If the authorities don’t take the current warning from an industry tired of hollow promises and financing what feels like a decades long pipe-dream, stakeholders will have no option but to take action itself and cut off ‘this huge cost’.
Veteran Bloodstock man John Freeman is the latest internationally respected racing figure to stand up and say enough is enough.
Writing in his weekly eNews, Freeman who has a half century of experience in the industry, says that he has been reading the latest about the export protocols saga.
I don’t get it: why would we want to continue punishing ourselves like this.
I started the export council many years ago (called SAHIEC in those days) and with the help of our then Chairman Paddy Wilson managed to get protocols established with the Malaysian Racing Authority who controlled exports to Malaysia and Singapore.
We then got Hong Kong open in time for London News to fly direct to win the QEII.
Subsequently a tragic incident in which draft horses were brought into the Free Area by someone at Lanzerac caused a shut down.
Ever since then it’s been a hell ride. Every promise made along the lines of “it’s about to happen” is like the fairy at the bottom of my garden, doesn’t exist. It’s been going for about 20 years now.
I have no idea what this has cost our industry in direct investment.
I can’t begin to quantify what it has cost owners, breeders and trainers in terms of added costs like not being able to move horses freely (the stop overs each horse moving to the Cape has to endure), the cost of health certificates for movement, blood tests, the revenue lost to stallions for cancellations because of movement restrictions – we lost several valuable bookings this season again – and the costs of just running the business of application.
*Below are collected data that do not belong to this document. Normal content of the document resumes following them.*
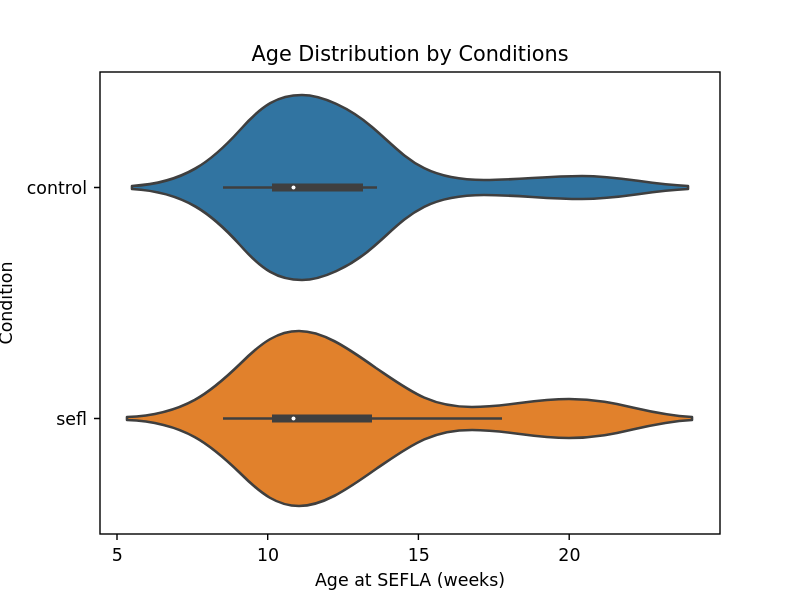
<!DOCTYPE html>
<html lang="en">
<head>
<meta charset="utf-8">
<title>Age Distribution by Conditions</title>
<style>
  :root {
    --paper: #ffffff;
    --ink: #000000;
    --outline: #3f3f3f;
    --control: #3174a1;
    --sefl: #e1812c;
  }
  * { box-sizing: border-box; margin: 0; padding: 0; }
  html, body { width: 800px; height: 600px; overflow: hidden; background: var(--paper); }
  .chart {
    position: relative;
    display: grid;
    grid-template: 72px 462px 66px / 100px 620px 80px;
    width: 800px;
    height: 600px;
    overflow: hidden;
    color: var(--ink);
    font: 17.4px/20px "DejaVu Sans", sans-serif;
    white-space: nowrap;
  }
  .title {
    grid-area: 1 / 2;
    align-self: end;
    padding-bottom: 6px;
    font-size: 20.8px;
    font-weight: 400;
    line-height: 24px;
    text-align: center;
  }
  .plot { grid-area: 1 / 1 / -1 / -1; display: block; width: 800px; height: 600px; }
  .conditions {
    grid-area: 2 / 1;
    display: grid;
    grid-template-rows: 1fr 1fr;
    align-items: center;
    padding-right: 13px;
    text-align: right;
    list-style: none;
  }
  .condition-axis {
    position: absolute;
    left: -44px;
    top: 293px;
    width: 100px;
    text-align: center;
    transform: rotate(-90deg);
  }
  .age-axis {
    grid-area: 3 / 2;
    display: flex;
    flex-direction: column;
    gap: 5px;
    padding-top: 11px;
    text-align: center;
  }
  .weeks {
    display: grid;
    grid-template-columns: repeat(4, 150.7px);
    margin-left: -58px;
    list-style: none;
  }
  .frame, .ticks { fill: none; stroke: var(--ink); stroke-width: 1.4; }
  .violin { stroke: var(--outline); stroke-width: 2.6; stroke-linejoin: round; }
  .violin.control { fill: var(--control); }
  .violin.sefl { fill: var(--sefl); }
  .whisker { stroke: var(--outline); stroke-width: 2.6; }
  .quartiles { stroke: var(--outline); stroke-width: 8; }
  .median { fill: var(--paper); }
</style>
</head>
<body>
<main class="chart">
  <svg class="plot" viewBox="0 0 800 600" role="img" aria-label="Violin plots of age in weeks for control and sefl">
    <g>
      <path class="violin control" d="M132 186 C185 183 212 161 240 130 C262 105 278 95 302 95 C322 95 350 108 372 127 C404 154 420 180 484 180 C520 180 545 176 582 176 C622 176 645 184 688 186 V189 C645 191 622 199 582 199 C545 199 520 195 484 195 C420 195 404 221 372 248 C350 267 322 280 302 280 C278 280 262 270 240 245 C212 214 185 192 132 189 Z"/>
      <line class="whisker" x1="223" y1="187.5" x2="377" y2="187.5"/>
      <line class="quartiles" x1="272" y1="187.5" x2="363" y2="187.5"/>
      <circle class="median" cx="293.5" cy="187.5" r="2"/>
    </g>
    <g>
      <path class="violin sefl" d="M127 417 C185 415 212 391 240 364 C262 342 278 331 299 331 C322 331 345 346 376 368 C410 391 430 407 472 407 C510 407 530 399 569 399 C620 399 640 414 692 417 V420 C640 423 620 438 569 438 C530 438 510 430 472 430 C430 430 410 446 376 469 C345 491 322 506 299 506 C278 506 262 495 240 473 C212 446 185 422 127 420 Z"/>
      <line class="whisker" x1="223" y1="418.5" x2="502" y2="418.5"/>
      <line class="quartiles" x1="272" y1="418.5" x2="372" y2="418.5"/>
      <circle class="median" cx="293.5" cy="418.5" r="2"/>
    </g>
    <rect class="frame" x="100" y="72" width="620" height="462"/>
    <path class="ticks" d="M94 187.5 H100 M94 418.5 H100 M117 534 V540 M267.7 534 V540 M418.4 534 V540 M569.2 534 V540"/>
  </svg>

  <h1 class="title">Age Distribution by Conditions</h1>

  <p class="condition-axis">Condition</p>
  <ul class="conditions">
    <li>control</li>
    <li>sefl</li>
  </ul>

  <div class="age-axis">
    <ul class="weeks">
      <li>5</li>
      <li>10</li>
      <li>15</li>
      <li>20</li>
    </ul>
    <p>Age at SEFLA (weeks)</p>
  </div>
</main>
</body>
</html>
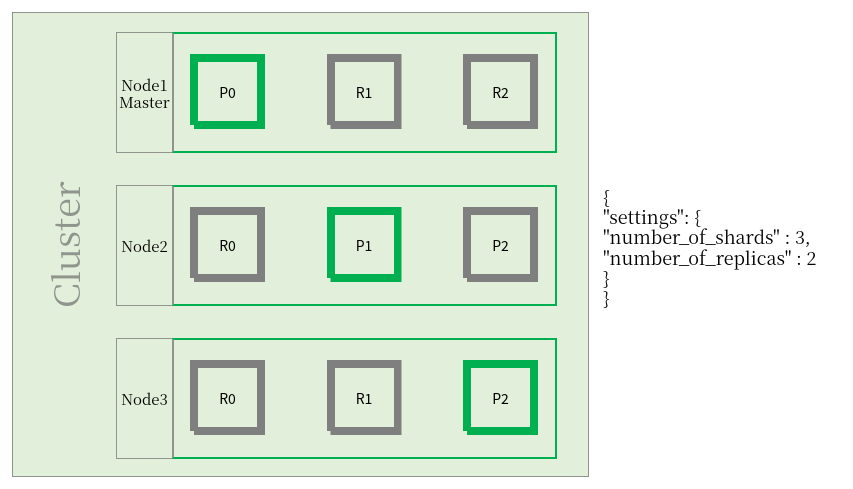
<!DOCTYPE html>
<html lang="en">
<head>
<meta charset="utf-8">
<title>Cluster shards and replicas</title>
<style>
:root {
  --panel: #e2efda;
  --line: #8f948d;
  --green: #00b050;
  --gray: #7f7f7f;
  --ink: #000;
  --serif: "Noto Serif CJK JP", "Noto Serif CJK SC", "Noto Serif", serif;
  --sans: "Noto Sans CJK JP", "Noto Sans CJK SC", "Noto Sans", sans-serif;
}
* { box-sizing: border-box; margin: 0; }
body {
  width: 853px;
  height: 489px;
  padding: 12px;
  display: flex;
  align-items: flex-start;
  overflow: hidden;
  background: #fff;
  color: var(--ink);
  font-family: var(--serif);
}
.cluster {
  flex: none;
  width: 577px;
  height: 465px;
  display: flex;
  border: 1px solid var(--line);
  background: var(--panel);
}
.cluster-title {
  flex: none;
  width: 103px;
  display: flex;
  align-items: center;
  justify-content: center;
  writing-mode: vertical-rl;
  transform: rotate(180deg);
  font-size: 36px;
  font-weight: 400;
  line-height: 103px;
  color: var(--line);
}
.nodes {
  display: flex;
  flex-direction: column;
  gap: 32px;
  padding-top: 19px;
}
.node { display: flex; height: 121px; }
.node-name {
  flex: none;
  width: 57px;
  display: flex;
  align-items: center;
  justify-content: center;
  border: 1px solid var(--line);
  font-size: 15px;
  font-weight: 400;
  line-height: 17px;
  text-align: center;
  white-space: nowrap;
}
.shards {
  flex: none;
  width: 385px;
  margin-left: -1px;
  padding: 20px 17px 0 16px;
  display: flex;
  justify-content: space-between;
  align-items: flex-start;
  border: 2px solid var(--green);
  border-left-color: var(--line);
}
.shard {
  width: 75px;
  height: 75px;
  display: flex;
  align-items: center;
  justify-content: center;
  border: 8px solid var(--gray);
  clip-path: polygon(0 0, 100% 0, 100% 100%, 4px 100%, 4px 71px, 0 71px);
  font: 14px/20px var(--sans);
}
.shard.active { border-color: var(--green); }
.settings {
  flex: none;
  margin: 174px 0 0 14px;
  font: 18px/20.2px var(--serif);
  white-space: pre;
}
</style>
</head>
<body>
<section class="cluster">
  <h1 class="cluster-title">Cluster</h1>
  <div class="nodes">
    <article class="node">
      <h2 class="node-name">Node1<br>Master</h2>
      <div class="shards">
        <div class="shard active">P0</div>
        <div class="shard">R1</div>
        <div class="shard">R2</div>
      </div>
    </article>
    <article class="node">
      <h2 class="node-name">Node2</h2>
      <div class="shards">
        <div class="shard">R0</div>
        <div class="shard active">P1</div>
        <div class="shard">P2</div>
      </div>
    </article>
    <article class="node">
      <h2 class="node-name">Node3</h2>
      <div class="shards">
        <div class="shard">R0</div>
        <div class="shard">R1</div>
        <div class="shard active">P2</div>
      </div>
    </article>
  </div>
</section>
<pre class="settings">{
"settings": {
"number_of_shards" : 3,
"number_of_replicas" : 2
}
}</pre>
</body>
</html>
We are talking about hundreds of millions – I think it could easily run into seven figures, like millions.
That’s a helluva lot more than the R50m reported to be the value of our annual export market. It’s been a nice dream but the dream has become a nightmare and we just can’t afford it anymore.
We know that it’s very difficult and punishing to export via the current route through Mauritius but it works.
We have to accept that as a compromise because I don’t believe that the EU will get here in the near future so we must stop pouring much needed resources down a bottomless pit.
The game is tough right now. We need to make tough decisions, difficult as that has to be. Every rand wasted on continuing this foolish hope is too much.